Purgatory in Plymouth
←Click here to go back to Part I: The Education of Charles Taylor
Built on a 200-acre farm southwest of downtown Plymouth in 1910, the old Plymouth County House of Correction “was easy to break out of compared to today’s updated facilities,” a former Plymouth County Sheriff’s public relations spokesman recalled.
It was also wicked overcrowded.
According to the Brockton Enterprise, the sheriffs “converted storage facilities to dormitories instead of individual cells,” in order to house county, state, and federal prisoners.
Amidst the makeshift mayhem, one of Charles Taylor’s new pals in lockup was a former surgical resident named “Doc” who’d botched a previous attempted borstal breakout.
“Doc” MacKinnon was a hot shit back in the day.
He weaved in and out of jail cells, schemes, and scores like a fiddler’s elbow, and even made national headlines on false kidnapping charges.
On Nov. 26, 1978, Doc absconded with his longtime sweetheart, the daughter of former Massachusetts Attorney General Francis X Bellotti. Bellotti filed kidnapping charges, even though it was a consensual rendezvous. Officials chided the ex-AG for using his office to carry out a “personal vendetta.”
But Doc had several other default warrants, court date no-shows, and almost 20 drug-related charges from separate cases.
In 1982, Doc broke out of Plymouth County with three other prisoners who took turns cutting the bars with a hacksaw and covering up their progress with chewing gum and shoe polish. They bent the bars and crawled through a one square-foot hole to the roof, jumped 15 feet to the ground, then scaled a 20-foot chain link fence tipped with razor wire.
They each enjoyed a few brief breaths of free air. Some managed to make it all the way to Maine before the deputies rounded them up.
Doc got three to five years for the escape attempt, on top of an eight-to-10 year sentence slapped on him for a pharmacy heist. During this stay, he befriended an oddly polite ex-international emissary named “Charlie,” who was clinked up indefinitely on seemingly non-existent charges.
“He was charismatic and convincing,” Doc said of his old jailmate in 2021.
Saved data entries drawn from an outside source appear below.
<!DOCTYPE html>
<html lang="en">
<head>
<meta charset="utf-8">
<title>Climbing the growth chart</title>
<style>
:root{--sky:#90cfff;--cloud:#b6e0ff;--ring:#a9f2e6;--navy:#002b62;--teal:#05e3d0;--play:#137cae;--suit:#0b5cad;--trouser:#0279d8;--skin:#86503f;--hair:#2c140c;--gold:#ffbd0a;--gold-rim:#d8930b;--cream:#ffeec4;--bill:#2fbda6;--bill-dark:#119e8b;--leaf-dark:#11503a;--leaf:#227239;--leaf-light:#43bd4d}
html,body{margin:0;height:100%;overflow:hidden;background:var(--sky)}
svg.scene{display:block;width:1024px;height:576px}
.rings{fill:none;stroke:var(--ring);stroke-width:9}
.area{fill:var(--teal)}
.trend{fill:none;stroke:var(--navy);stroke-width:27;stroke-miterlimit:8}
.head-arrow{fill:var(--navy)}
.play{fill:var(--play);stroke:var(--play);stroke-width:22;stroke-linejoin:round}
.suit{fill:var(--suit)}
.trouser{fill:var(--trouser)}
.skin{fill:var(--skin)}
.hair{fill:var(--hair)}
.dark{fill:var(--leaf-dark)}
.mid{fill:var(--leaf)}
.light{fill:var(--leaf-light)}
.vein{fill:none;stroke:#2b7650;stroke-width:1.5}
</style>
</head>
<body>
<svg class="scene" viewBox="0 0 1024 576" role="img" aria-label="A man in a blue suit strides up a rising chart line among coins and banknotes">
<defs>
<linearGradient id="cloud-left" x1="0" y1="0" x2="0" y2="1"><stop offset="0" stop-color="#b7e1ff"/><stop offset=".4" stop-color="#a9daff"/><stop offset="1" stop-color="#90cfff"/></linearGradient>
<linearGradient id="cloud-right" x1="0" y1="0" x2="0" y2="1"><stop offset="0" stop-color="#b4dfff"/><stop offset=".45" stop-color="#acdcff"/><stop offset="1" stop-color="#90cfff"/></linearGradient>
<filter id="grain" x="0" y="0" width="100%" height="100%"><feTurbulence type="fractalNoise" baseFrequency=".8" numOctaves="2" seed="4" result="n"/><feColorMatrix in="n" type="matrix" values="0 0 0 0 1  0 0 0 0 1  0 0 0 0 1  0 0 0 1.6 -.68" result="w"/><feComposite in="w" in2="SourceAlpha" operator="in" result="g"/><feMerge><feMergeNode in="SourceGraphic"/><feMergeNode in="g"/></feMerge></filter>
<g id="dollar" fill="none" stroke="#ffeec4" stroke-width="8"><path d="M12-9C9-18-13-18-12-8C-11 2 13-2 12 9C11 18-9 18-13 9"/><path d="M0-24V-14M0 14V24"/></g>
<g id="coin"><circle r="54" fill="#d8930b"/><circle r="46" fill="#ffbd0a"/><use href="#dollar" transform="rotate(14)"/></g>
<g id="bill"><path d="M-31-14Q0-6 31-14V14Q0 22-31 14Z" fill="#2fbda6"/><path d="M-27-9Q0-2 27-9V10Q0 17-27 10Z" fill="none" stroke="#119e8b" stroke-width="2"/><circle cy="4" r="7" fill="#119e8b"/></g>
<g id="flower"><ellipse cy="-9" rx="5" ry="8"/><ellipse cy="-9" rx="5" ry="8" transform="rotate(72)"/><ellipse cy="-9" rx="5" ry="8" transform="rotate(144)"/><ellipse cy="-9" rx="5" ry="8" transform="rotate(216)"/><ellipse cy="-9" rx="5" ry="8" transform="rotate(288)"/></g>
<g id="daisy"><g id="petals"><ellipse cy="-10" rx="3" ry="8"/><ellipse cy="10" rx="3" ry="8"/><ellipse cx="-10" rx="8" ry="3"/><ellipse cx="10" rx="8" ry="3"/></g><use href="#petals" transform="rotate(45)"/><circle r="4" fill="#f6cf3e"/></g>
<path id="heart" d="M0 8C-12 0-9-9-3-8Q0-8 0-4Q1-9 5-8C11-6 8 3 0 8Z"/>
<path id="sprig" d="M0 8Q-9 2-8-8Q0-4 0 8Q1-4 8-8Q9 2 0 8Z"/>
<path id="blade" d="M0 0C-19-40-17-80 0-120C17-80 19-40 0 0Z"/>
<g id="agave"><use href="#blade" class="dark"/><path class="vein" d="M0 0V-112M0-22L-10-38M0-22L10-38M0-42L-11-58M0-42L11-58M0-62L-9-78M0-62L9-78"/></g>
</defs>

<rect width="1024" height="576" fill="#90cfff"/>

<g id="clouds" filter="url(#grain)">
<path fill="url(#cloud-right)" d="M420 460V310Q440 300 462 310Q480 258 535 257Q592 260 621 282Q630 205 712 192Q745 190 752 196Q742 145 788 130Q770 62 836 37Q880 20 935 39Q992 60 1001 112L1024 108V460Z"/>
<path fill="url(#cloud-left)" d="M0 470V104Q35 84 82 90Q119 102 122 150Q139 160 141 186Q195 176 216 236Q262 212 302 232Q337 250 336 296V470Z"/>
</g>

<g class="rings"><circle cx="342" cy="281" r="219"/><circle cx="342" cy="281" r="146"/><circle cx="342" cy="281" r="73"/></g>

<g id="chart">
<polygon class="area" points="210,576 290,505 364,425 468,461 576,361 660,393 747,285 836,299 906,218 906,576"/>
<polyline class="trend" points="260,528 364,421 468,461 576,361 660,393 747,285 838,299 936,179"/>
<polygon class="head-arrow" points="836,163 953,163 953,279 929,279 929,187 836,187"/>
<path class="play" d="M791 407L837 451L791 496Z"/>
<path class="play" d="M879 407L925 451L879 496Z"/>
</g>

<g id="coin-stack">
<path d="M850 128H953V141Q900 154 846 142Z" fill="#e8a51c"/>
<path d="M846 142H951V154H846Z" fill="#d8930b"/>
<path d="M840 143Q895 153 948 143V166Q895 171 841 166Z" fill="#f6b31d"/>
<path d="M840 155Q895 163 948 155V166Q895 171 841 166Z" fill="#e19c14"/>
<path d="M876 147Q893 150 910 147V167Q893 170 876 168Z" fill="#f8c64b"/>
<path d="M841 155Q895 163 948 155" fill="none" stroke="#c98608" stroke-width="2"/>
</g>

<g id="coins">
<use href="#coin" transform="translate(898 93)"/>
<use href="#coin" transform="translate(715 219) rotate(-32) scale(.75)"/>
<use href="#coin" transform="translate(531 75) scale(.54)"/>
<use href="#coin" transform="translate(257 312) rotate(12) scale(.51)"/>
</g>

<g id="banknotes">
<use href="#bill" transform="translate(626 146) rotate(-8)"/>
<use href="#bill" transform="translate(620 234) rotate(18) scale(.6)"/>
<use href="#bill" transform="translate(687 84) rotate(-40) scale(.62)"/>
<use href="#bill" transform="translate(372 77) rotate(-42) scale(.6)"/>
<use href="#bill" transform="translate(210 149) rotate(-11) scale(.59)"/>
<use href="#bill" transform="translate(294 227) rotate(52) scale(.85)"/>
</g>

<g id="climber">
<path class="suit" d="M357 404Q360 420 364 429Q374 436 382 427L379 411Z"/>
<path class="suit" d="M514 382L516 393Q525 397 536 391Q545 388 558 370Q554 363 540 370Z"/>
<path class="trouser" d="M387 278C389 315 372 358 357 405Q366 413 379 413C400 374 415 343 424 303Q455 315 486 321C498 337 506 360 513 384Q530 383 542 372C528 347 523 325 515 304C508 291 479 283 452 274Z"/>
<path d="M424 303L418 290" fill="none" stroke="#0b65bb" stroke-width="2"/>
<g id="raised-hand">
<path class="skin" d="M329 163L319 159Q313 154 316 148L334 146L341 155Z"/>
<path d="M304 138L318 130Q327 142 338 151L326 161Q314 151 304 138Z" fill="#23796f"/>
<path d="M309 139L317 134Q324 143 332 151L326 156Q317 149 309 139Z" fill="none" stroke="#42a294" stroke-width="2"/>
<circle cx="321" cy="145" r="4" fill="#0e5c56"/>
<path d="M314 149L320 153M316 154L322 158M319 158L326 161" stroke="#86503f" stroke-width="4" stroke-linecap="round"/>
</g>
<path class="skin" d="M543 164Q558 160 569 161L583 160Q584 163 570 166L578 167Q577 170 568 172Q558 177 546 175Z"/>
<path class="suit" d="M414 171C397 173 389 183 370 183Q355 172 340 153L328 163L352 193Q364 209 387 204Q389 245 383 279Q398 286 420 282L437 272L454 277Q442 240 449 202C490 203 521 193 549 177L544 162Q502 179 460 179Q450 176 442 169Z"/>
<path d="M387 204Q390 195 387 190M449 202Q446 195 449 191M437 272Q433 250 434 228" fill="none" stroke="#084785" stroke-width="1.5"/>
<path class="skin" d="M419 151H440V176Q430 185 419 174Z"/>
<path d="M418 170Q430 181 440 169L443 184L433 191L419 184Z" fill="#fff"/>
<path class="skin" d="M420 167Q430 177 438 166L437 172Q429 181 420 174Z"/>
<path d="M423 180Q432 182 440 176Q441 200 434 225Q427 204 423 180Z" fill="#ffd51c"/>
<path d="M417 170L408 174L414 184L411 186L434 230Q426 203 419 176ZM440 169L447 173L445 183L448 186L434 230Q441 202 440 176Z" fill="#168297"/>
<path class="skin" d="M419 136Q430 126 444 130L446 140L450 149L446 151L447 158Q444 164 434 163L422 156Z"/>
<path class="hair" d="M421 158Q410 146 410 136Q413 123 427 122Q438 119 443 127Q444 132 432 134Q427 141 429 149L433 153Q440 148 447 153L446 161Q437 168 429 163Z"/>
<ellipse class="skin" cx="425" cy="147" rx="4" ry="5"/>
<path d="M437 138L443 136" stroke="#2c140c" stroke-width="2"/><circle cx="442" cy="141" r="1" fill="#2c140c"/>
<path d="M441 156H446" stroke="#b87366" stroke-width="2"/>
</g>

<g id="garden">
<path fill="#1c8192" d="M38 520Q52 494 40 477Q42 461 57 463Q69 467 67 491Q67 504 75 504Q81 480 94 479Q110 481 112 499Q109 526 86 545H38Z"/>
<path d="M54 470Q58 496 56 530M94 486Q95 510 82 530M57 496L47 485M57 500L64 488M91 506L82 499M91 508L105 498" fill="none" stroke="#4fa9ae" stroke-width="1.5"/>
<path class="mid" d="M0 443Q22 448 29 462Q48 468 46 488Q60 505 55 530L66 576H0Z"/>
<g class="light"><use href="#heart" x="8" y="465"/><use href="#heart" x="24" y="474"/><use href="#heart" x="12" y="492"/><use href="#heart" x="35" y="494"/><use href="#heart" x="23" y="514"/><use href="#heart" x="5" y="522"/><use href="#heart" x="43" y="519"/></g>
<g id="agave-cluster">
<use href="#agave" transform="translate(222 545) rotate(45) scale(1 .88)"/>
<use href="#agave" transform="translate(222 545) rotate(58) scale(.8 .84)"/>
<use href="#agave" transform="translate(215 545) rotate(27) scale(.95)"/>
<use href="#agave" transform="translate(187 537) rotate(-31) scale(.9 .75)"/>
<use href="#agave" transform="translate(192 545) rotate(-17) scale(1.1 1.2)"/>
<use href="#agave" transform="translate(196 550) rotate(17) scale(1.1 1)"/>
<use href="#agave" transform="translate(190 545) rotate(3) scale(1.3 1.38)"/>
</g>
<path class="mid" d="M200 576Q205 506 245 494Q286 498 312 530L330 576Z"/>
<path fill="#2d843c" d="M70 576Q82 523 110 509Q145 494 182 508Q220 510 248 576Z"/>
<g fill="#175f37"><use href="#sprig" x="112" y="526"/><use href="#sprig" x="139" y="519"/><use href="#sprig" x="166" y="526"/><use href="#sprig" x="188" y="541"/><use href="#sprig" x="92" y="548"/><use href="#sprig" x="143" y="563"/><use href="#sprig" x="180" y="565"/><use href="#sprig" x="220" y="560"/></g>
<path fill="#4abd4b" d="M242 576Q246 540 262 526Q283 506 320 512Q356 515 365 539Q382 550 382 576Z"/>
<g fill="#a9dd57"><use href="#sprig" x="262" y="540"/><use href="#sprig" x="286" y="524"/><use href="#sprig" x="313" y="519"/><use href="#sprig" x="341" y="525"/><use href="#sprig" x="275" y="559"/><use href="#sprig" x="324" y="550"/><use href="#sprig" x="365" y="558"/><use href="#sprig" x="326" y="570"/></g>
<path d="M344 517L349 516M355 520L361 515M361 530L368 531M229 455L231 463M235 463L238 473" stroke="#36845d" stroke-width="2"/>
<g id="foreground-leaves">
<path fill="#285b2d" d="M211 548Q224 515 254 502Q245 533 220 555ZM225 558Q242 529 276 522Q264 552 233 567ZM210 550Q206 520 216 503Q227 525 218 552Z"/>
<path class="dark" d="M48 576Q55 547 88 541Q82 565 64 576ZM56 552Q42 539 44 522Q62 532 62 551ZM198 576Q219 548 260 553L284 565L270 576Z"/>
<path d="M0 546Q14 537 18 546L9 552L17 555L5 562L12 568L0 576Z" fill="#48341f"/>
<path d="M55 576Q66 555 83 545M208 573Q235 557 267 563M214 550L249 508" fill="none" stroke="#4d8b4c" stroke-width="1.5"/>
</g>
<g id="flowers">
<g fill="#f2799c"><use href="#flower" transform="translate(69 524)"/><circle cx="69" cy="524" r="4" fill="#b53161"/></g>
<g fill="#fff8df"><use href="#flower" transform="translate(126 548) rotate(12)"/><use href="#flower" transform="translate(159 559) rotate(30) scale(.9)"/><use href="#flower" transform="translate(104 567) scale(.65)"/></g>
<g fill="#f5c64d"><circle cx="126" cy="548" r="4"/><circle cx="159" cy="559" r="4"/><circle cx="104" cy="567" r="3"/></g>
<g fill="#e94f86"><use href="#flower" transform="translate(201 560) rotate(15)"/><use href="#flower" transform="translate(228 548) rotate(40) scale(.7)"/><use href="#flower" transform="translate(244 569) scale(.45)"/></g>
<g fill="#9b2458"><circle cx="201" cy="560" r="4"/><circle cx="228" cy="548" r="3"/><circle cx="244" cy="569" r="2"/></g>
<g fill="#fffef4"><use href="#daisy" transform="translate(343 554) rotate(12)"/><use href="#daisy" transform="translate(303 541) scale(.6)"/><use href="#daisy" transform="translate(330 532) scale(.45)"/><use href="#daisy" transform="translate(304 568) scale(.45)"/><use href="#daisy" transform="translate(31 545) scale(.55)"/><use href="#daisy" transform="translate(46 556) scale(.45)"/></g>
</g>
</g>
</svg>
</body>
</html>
Considering the similarities between “Charlie’s escape” and his own ill-fated attempt, the deputies knocked Doc around to see if they could properly dislodge some useful information.
“The cops put me through hell trying to figure out what I knew,” Doc recalled.
“I really didn’t know much. Just that he was talking about Liberia. Most of the guys in lockup would roll their eyes, nod their heads, and chuckle because they had no idea where that was or what the hell he was talking about. The more we listened, the more we realized that he was for real.”
Now in his seventies, Doc prefers the quiet life with his family, but his story could have gone in a different direction. He said Taylor invited him to be a battlefield medic, and then to become his personal physician in Monrovia once the revolution was complete.
“He asked if I wanted to go over there with him and have some kind of official position,” Doc said.
“I told him I was honored, but I had other business to attend to here.”
Despite the squeeze and overcrowding, Charles Taylor was reportedly quite comfortable among the hard-nosed cons, low-level hoods, and upper brass alike.
Anges Reeves recalled visiting her future husband—and future commanding officer—locked in a “reformatory resort,” complete with guards who brought him everything from African newspapers to cigars.
“It didn’t seem like a prison,” she said.
“It was just a big room with Taylor sitting openly with others. They treated him like a superstar.”
Taylor boasted of his luxurious indefinite detention.
“The minimum security facility of that jail, you have people who were about to get out, they go and work in the fields, come in, go out,” he told the International Criminal Court.
“Within the building you have to walk from maximum security through so many gates to get into minimum and the minimum side of the jail is really minimum. Low walls. People walk out and do what they have to do.”